I looked at here, and she really meant that.

Those were the real words, not the "like your photo," or "great feed." And she probably never heard about the Garry Winogrand or the Magnum photos. I felt like my heart was melting. Never heard such a comment before, about my work, ever. And those words were coming from the ordinary waitress. And I had only one question. For who we are creating the "Art"? For who we are making those pictures that we are so obsessed with? So I just took one of the framed image hanging across the bar and gave it to her.


Let me tell you, organizing your exhibition is a lot of "real" work. You need to move your ass if you want to solve and handle everything you need on time. I'm not going to bore you with details or a list of all the things I've done before the exhibition. It was a lot of walking, talking with people, test printing, taking care of the small details. But I moved a lot, and my body was thankful for that. It's a lot better than staring at the monitor for hours, making big plans that you'll forget a few days after. I also invited to the exhibition my great friend with his rock'n'roll band who came despite it was raining like hell. So, after a few beers, we were all singing and laughing, and it was a great party beside the exhibition.

exibition 2018 grain+zlatko08.jpg
exibition 2018 grain+zlatko05.jpg


I was nervous on the day of the exhibition; luck was turned back on me. It was heavy raining all day, and besides that, it was a world football championship, and because of that and rain, it was much fewer people than I expected. But, after a week, when the dust has settled, and I was in the gallery packing my framed photos in a big carton box, suddenly I felt that feeling that I've done something valuable. Everything, from the moment I decided to organize this exhibition, to this very moment flashed before my eyes like a short movie. It was a trip, a small journey and it was a completely different experience then posting an image on social media and read comments about it.

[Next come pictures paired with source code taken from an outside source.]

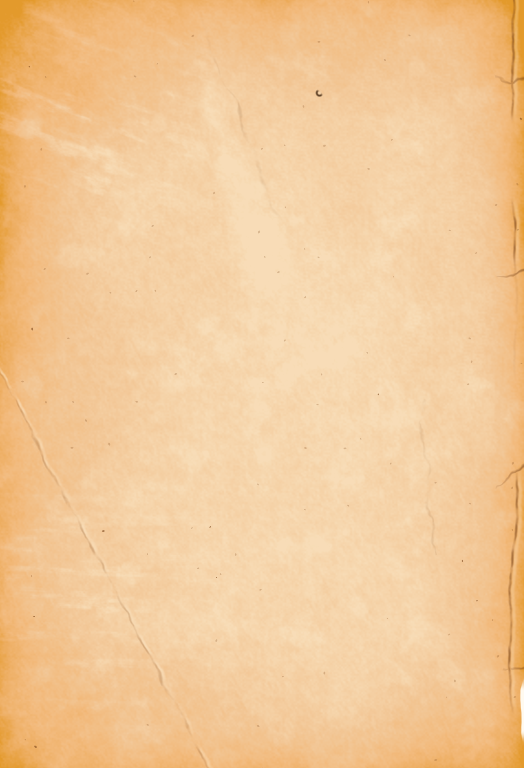
A Shadertoy shader for this texture:

```glsl
// Aged sheet of paper: a pale centre browning toward worn edges.
// Edge falloffs and layered noise set a tone that picks from a colour ramp;
// folds, scuffs, cracks, fibres and specks are drawn over it.

const vec3 CREAM = vec3(0.965, 0.84, 0.68);
const vec3 SAND = vec3(0.95, 0.78, 0.59);
const vec3 TAN = vec3(0.95, 0.73, 0.49);
const vec3 OCHRE = vec3(0.93, 0.68, 0.38);
const vec3 AMBER = vec3(0.90, 0.62, 0.22);
const vec3 BROWN = vec3(0.48, 0.27, 0.10);
const vec3 PALE = vec3(0.98, 0.88, 0.74);

float hash(vec2 p) {
    return fract(sin(dot(p, vec2(127.1, 311.7))) * 43758.5453);
}

float noise(vec2 p) {
    vec2 i = floor(p), f = fract(p);
    f = f * f * (3.0 - 2.0 * f);
    return mix(mix(hash(i), hash(i + vec2(1, 0)), f.x),
               mix(hash(i + vec2(0, 1)), hash(i + vec2(1, 1)), f.x), f.y);
}

float fbm(vec2 p) {
    float sum = 0.0, amp = 0.53;
    for (int i = 0; i < 4; i++) {
        sum += amp * noise(p);
        p = mat2(1.6, 1.2, -1.2, 1.6) * p + 7.3;
        amp *= 0.5;
    }
    return sum;
}

vec2 rotate(vec2 p, float a) {
    float c = cos(a), s = sin(a);
    return vec2(c * p.x + s * p.y, c * p.y - s * p.x);
}

// x: signed distance to the segment's side, y: distance, z: position along it
vec3 segment(vec2 p, vec2 a, vec2 b) {
    vec2 d = b - a, q = p - a;
    float t = clamp(dot(q, d) / dot(d, d), 0.0, 1.0);
    return vec3((d.x * q.y - d.y * q.x) / length(d), length(q - d * t), t);
}

float stroke(float dist, float width) {
    return 1.0 - smoothstep(0.0, width, abs(dist));
}

// Tight rim plus wide stain growing from one border
float edgeTone(float d, float rim, float rimSize, float stain, float stainSize) {
    return rim * exp(-d / rimSize) + stain * exp(-d / stainSize);
}

vec3 paperRamp(float tone) {
    vec3 c = mix(CREAM, SAND, clamp(tone, -0.4, 1.0));
    c = mix(c, TAN, clamp(tone - 1.0, 0.0, 1.0));
    c = mix(c, OCHRE, clamp(tone - 2.0, 0.0, 1.0));
    return mix(c, AMBER, clamp(tone - 3.0, 0.0, 1.3));
}

// Broken parallel streaks inside a soft round region
float scuffs(vec2 p, vec2 centre, vec2 size, float angle, float density) {
    vec2 q = rotate(p, angle), r = (p - centre) / size;
    float streak = smoothstep(0.48, 0.75, fbm(q * vec2(8.0, density)));
    float worn = smoothstep(0.25, 0.7, fbm(q * vec2(50.0, 110.0)));
    return streak * worn * exp(-dot(r, r));
}

float specks(vec2 p, float cells, float chance) {
    vec2 id = floor(p * cells);
    vec2 pos = 0.2 + 0.6 * vec2(hash(id + 3.1), hash(id + 8.7));
    vec2 q = rotate((fract(p * cells) - pos) / cells, 6.28 * hash(id + 5.5));
    float radius = mix(0.0012, 0.0023, hash(id + 1.9));
    float dist = length(q * vec2(0.8, 1.2));
    return step(hash(id), chance) * (1.0 - smoothstep(0.3 * radius, radius, dist));
}

void mainImage(out vec4 fragColor, in vec2 fragCoord) {
    vec2 p = fragCoord / iResolution.y;
    float w = iResolution.x / iResolution.y;
    float right = w - p.x, top = 1.0 - p.y;
    vec2 warp = 0.012 * (vec2(fbm(p * 30.0), fbm(p * 30.0 + 40.0)) - 0.5);

    // Browning of the borders and cloudy blotches
    float stain = edgeTone(p.x, 1.1, 0.03, 2.3, 0.135)
                + edgeTone(right, 1.5, 0.022, 1.9, 0.08)
                + edgeTone(top, 0.9, 0.03, 2.1, 0.12)
                + edgeTone(p.y, 0.8, 0.025, 1.8, 0.095);
    float tone = stain * (0.6 + 0.8 * fbm(p * 7.0)) - 0.22;
    tone += 0.9 * (fbm(p * 11.0 + 20.0) - 0.5);

    // Mottled pulp, short fibres and fine grain
    tone += 0.6 * (fbm(p * vec2(85.0, 70.0)) - 0.5);
    tone += 0.4 * (noise(rotate(p, 0.5) * vec2(300.0, 170.0)) - 0.5);
    tone += 0.35 * (noise(p * 420.0 + 9.0) - 0.5);
    tone -= 0.4 * smoothstep(0.58, 0.75, fbm(p * 24.0 + 60.0));

    // Rubbed streaks: slanted at upper left, level at lower left
    tone -= 1.5 * scuffs(p, vec2(0.10, 0.87), vec2(0.17, 0.12), -0.36, 60.0);
    tone -= 1.0 * scuffs(p, vec2(0.10, 0.22), vec2(0.18, 0.14), -0.03, 70.0);

    // Ragged pale wedge opening below the upper fold
    vec3 wedge = segment(p + 2.0 * warp, vec2(0.26, 0.92), vec2(0.345, 0.65));
    tone -= (0.2 + 0.8 * fbm(p * 40.0)) * stroke(wedge.y, 0.012 + 0.045 * wedge.z);
    vec3 colour = paperRamp(tone);

    // Folds: a broken light ridge beside a faint shadow
    vec3 longFold = segment(p + warp, vec2(0.0, 0.52), vec2(0.28, -0.01));
    vec3 topFold = segment(p + 1.5 * warp, vec2(0.25, 0.99), vec2(0.37, 0.69));
    float wear = smoothstep(0.25, 0.75, fbm(p * 55.0));
    float fade = sin(3.14 * topFold.z);
    colour = mix(colour, PALE, 0.65 * wear * stroke(longFold.y, 0.0035));
    colour = mix(colour, BROWN, 0.24 * wear * stroke(longFold.x + 0.003, 0.0025));
    colour = mix(colour, PALE, 0.4 * wear * fade * stroke(topFold.x, 0.006));
    colour = mix(colour, BROWN, 0.16 * wear * fade * stroke(topFold.x - 0.004, 0.003));
    vec3 hairline = segment(p + 2.5 * warp, vec2(0.55, 0.48), vec2(0.565, 0.28));
    colour = mix(colour, BROWN, 0.12 * wear * stroke(hairline.y, 0.003));

    // Cracked right border with ragged side tears
    float crackX = 0.004 + 0.02 * fbm(vec2(p.y * 9.0, 4.0)) + 0.5 * warp.y;
    float gaps = smoothstep(0.25, 0.7, noise(vec2(p.y * 17.0, 2.0)));
    float crack = gaps * (0.3 + 0.7 * wear) * stroke(right - crackX, 0.0028);
    for (int i = 0; i < 4; i++) {
        float y = 0.135 + 0.257 * float(i), slope = 0.03 * (hash(vec2(i, 6)) - 0.2);
        vec3 tear = segment(p + 2.5 * warp, vec2(w - 0.035, y - slope), vec2(w + 0.01, y));
        crack = max(crack, (0.2 + 0.8 * tear.z) * stroke(tear.y, 0.002 + 0.002 * tear.z));
    }
    colour = mix(colour, PALE, 0.3 * gaps * stroke(right - crackX + 0.004, 0.004));
    colour = mix(colour, BROWN, 0.6 * crack);
    float chip = smoothstep(0.03, 0.05, p.y) * (1.0 - smoothstep(0.10, 0.12, p.y));
    float chipEdge = 0.004 * chip + 0.4 * warp.x;
    colour = mix(colour, vec3(1.0, 0.98, 0.94), chip * (1.0 - smoothstep(chipEdge - 0.001, chipEdge + 0.001, right)));

    // Sparse dark flecks and one small broken hole
    colour = mix(colour, BROWN, 0.6 * specks(p, 17.0, 0.06));
    colour = mix(colour, BROWN, 0.25 * specks(p + 0.37, 36.0, 0.09));
    vec2 h = p - vec2(0.416, 0.879);
    float rim = stroke(length(h) - 0.0035, 0.0025) * smoothstep(0.004, -0.002, h.x + h.y);
    colour = mix(colour, PALE, 0.5 * stroke(length(h), 0.004));
    colour = mix(colour, 0.5 * BROWN, 0.8 * rim);

    fragColor = vec4(clamp(colour, 0.0, 1.0), 1.0);
}
```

That's because I've done something in the real world, not in virtual-behind the lightning screens.